Jennifer's current field of research is a rather unlikely subject for a professional translator: controlled languages and machine translation.
Controlled natural languages (CNL) restrict the grammar and vocabulary of an existing language, such as English, in order to reduce or eliminate ambiguity and complexity. They are used to facilitate understanding by human readers, or to enable documents to be translated by machine (computer-based) translation (MT) tools.
Research has shown that CNLs substantially improve the quality of translations delivered by MT tools. However, they have hitherto been developed almost exclusively by major international corporations to facilitate the machine translation of their technical documentation, and little or nothing has been done to adapt them to public domain MT tools.
Google Translate is without doubt the most widely used MT system today, and arguably the best in certain technical fields. Would it not be possible, therefore, to develop a CNL for use with Google Translate, and thus harness the real potential of this highly sophisticated tool?

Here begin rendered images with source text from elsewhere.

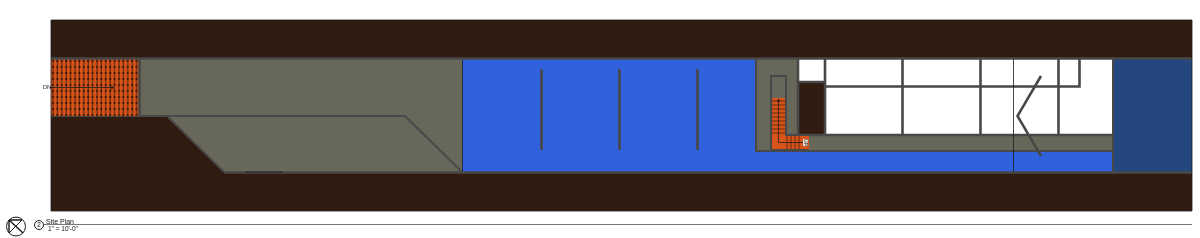
<!DOCTYPE html>
<html lang="en">
<head>
<meta charset="utf-8">
<title>Site Plan</title>
<style>
:root {
  --paper: #ffffff;
  --earth: #2f1b10;
  --paving: #676859;
  --water: #2f62dc;
  --deep-water: #25477f;
  --stair: #d6541a;
  --wall: #484848;
  --ink: #1c1c1c;
}
* { box-sizing: border-box; margin: 0; padding: 0; }
html, body { width: 1200px; height: 238px; overflow: hidden; background: var(--paper); }
.sheet { position: relative; width: 1200px; height: 238px; overflow: hidden; color: var(--ink); font-family: "Liberation Sans", Arial, sans-serif; }
.plan { position: absolute; inset: 0; display: block; }
.earth { fill: var(--earth); }
.paving { fill: var(--paving); }
.water { fill: var(--water); }
.deep-water { fill: var(--deep-water); }
.stair { fill: var(--stair); }
.room { fill: var(--paper); }
.wall { fill: none; stroke: var(--wall); stroke-width: 2.6; }
.thin-wall { fill: none; stroke: var(--wall); stroke-width: 2; }
.hairline { fill: none; stroke: var(--ink); stroke-width: 0.8; }
.label { position: absolute; white-space: nowrap; line-height: 1; }
.down-label { left: 43px; top: 84.5px; font-size: 5.5px; }
.up-label { left: 802px; top: 140px; font-size: 5px; background: #e8dfd2; transform: rotate(90deg); }
.view-number { left: 34px; top: 220px; width: 10px; height: 10px; border: 1px solid var(--ink); border-radius: 50%; font-size: 7px; line-height: 8px; text-align: center; }
.view-title { left: 46px; top: 217.5px; font-size: 7px; }
.view-scale { left: 48px; top: 226px; font-size: 6.5px; }
</style>
</head>
<body>
<main class="sheet">
  <svg class="plan" width="1200" height="238" viewBox="0 0 1200 238" role="img" aria-label="Site plan with stairs, paving, pool and rooms">
    <defs>
      <pattern id="treads" x="51" y="59" width="4.4" height="57" patternUnits="userSpaceOnUse">
        <path d="M2 0V57" stroke="#5a240c" stroke-width="1.1"/>
        <path d="M2 1V57" stroke="#35160a" stroke-width="1.8" stroke-dasharray="2 4"/>
      </pattern>
      <pattern id="paving-grain" width="4" height="4" patternUnits="userSpaceOnUse">
        <path d="M0 1H1M2 3H3" stroke="#55564a" stroke-width="0.7"/>
      </pattern>
    </defs>

    <g id="ground">
      <rect class="earth" x="51" y="20" width="1141" height="191"/>
    </g>

    <g id="terrace">
      <path id="terrace-area" class="paving" d="M140 59H462V172H224L168 116H140Z"/>
      <use href="#terrace-area" style="fill:url(#paving-grain)"/>
      <path class="thin-wall" d="M51 116H405L461 171M168 117L224 172"/>
    </g>

    <g id="entry-stair">
      <rect class="stair" x="51" y="59" width="88" height="57"/>
      <rect x="51" y="59" width="88" height="57" fill="url(#treads)"/>
      <path class="hairline" d="M50 87.500H113M111 86L114 87.500L111 89"/>
      <path class="wall" d="M139.500 59V117"/>
    </g>

    <g id="pool">
      <path class="water" d="M462 59H756V151H1113V172H462Z"/>
      <path class="hairline" d="M462.500 59V172"/>
      <path class="wall" d="M541.500 69V150M619.500 69V150M697.500 69V150"/>
    </g>

    <g id="walkway">
      <path id="walkway-area" class="paving" d="M756 59H798V135H1113V151H756Z"/>
      <use href="#walkway-area" style="fill:url(#paving-grain)"/>
      <path class="thin-wall" d="M756 59V151H1113"/>
    </g>

    <g id="rooms">
      <rect class="room" x="798" y="59" width="315" height="76"/>
      <rect class="earth" x="798" y="82" width="27" height="53"/>
      <path class="wall" d="M798 59V135M798 82H825M825 59V135M825 86.500H1079.500V59M902.500 59V135M980.500 59V135M1058.500 59V135M785 135H1113"/>
    </g>

    <g id="inner-stair">
      <path class="stair" d="M772 98H785V136H809V149H772Z"/>
      <path d="M772 101H785M772 105H785M772 109H785M772 113H785M772 117H785M772 121H785M772 125H785M772 129H785M772 133H785M787 136V149M791 136V149M795 136V149M799 136V149" stroke="#6b2a0e"/>
      <path class="hairline" d="M778.500 100V142.500H803M777 102L778.500 99L780 102"/>
      <path class="thin-wall" d="M771 150V76H786V135M771 150H809"/>
    </g>

    <g id="deep-pool">
      <rect class="deep-water" x="1113" y="59" width="79" height="113"/>
      <path class="thin-wall" d="M1113 59V172"/>
    </g>

    <g id="perimeter">
      <path class="wall" d="M51 58.500H1192M224 172.500H1192"/>
      <path class="hairline" d="M51 20H1192V211H51ZM245 172H283"/>
    </g>

    <g id="section-marks">
      <path class="hairline" d="M1013.500 59V172"/>
      <path class="wall" d="M1041 76L1017.500 116L1041 156"/>
    </g>

    <g id="title-line">
      <path d="M44 224.500H1192" stroke="#777"/>
    </g>

    <g id="north-arrow" fill="none" stroke="#1c1c1c">
      <circle cx="16" cy="226.500" r="9.500"/>
      <path d="M9 220H22M9 220V233M9 220L23 233" stroke-width="1.4"/>
      <path d="M22 220L9 233"/>
    </g>
  </svg>
  <span class="label down-label">DN</span>
  <span class="label up-label">UP</span>
  <span class="label view-number">2</span>
  <h1 class="label view-title" style="font-weight:400">Site Plan</h1>
  <p class="label view-scale">1" = 10'-0"</p>
</main>
</body>
</html>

Intrigued by this thought, Jennifer developed an experimental CNL in Spanish for translating the abstracts of medical articles into English using Google Translate for her Master's dissertation. This is the first time a CNL has been developed for use with a statiscs-based machine translation tools, such as Google Translate, and also the first MT-oriented CNL developed in Spanish. The results have been excellent, and Jennifer is currently engaged in perfecting and widening the scope of the CNL and exploring the potential of this new approach in other fields.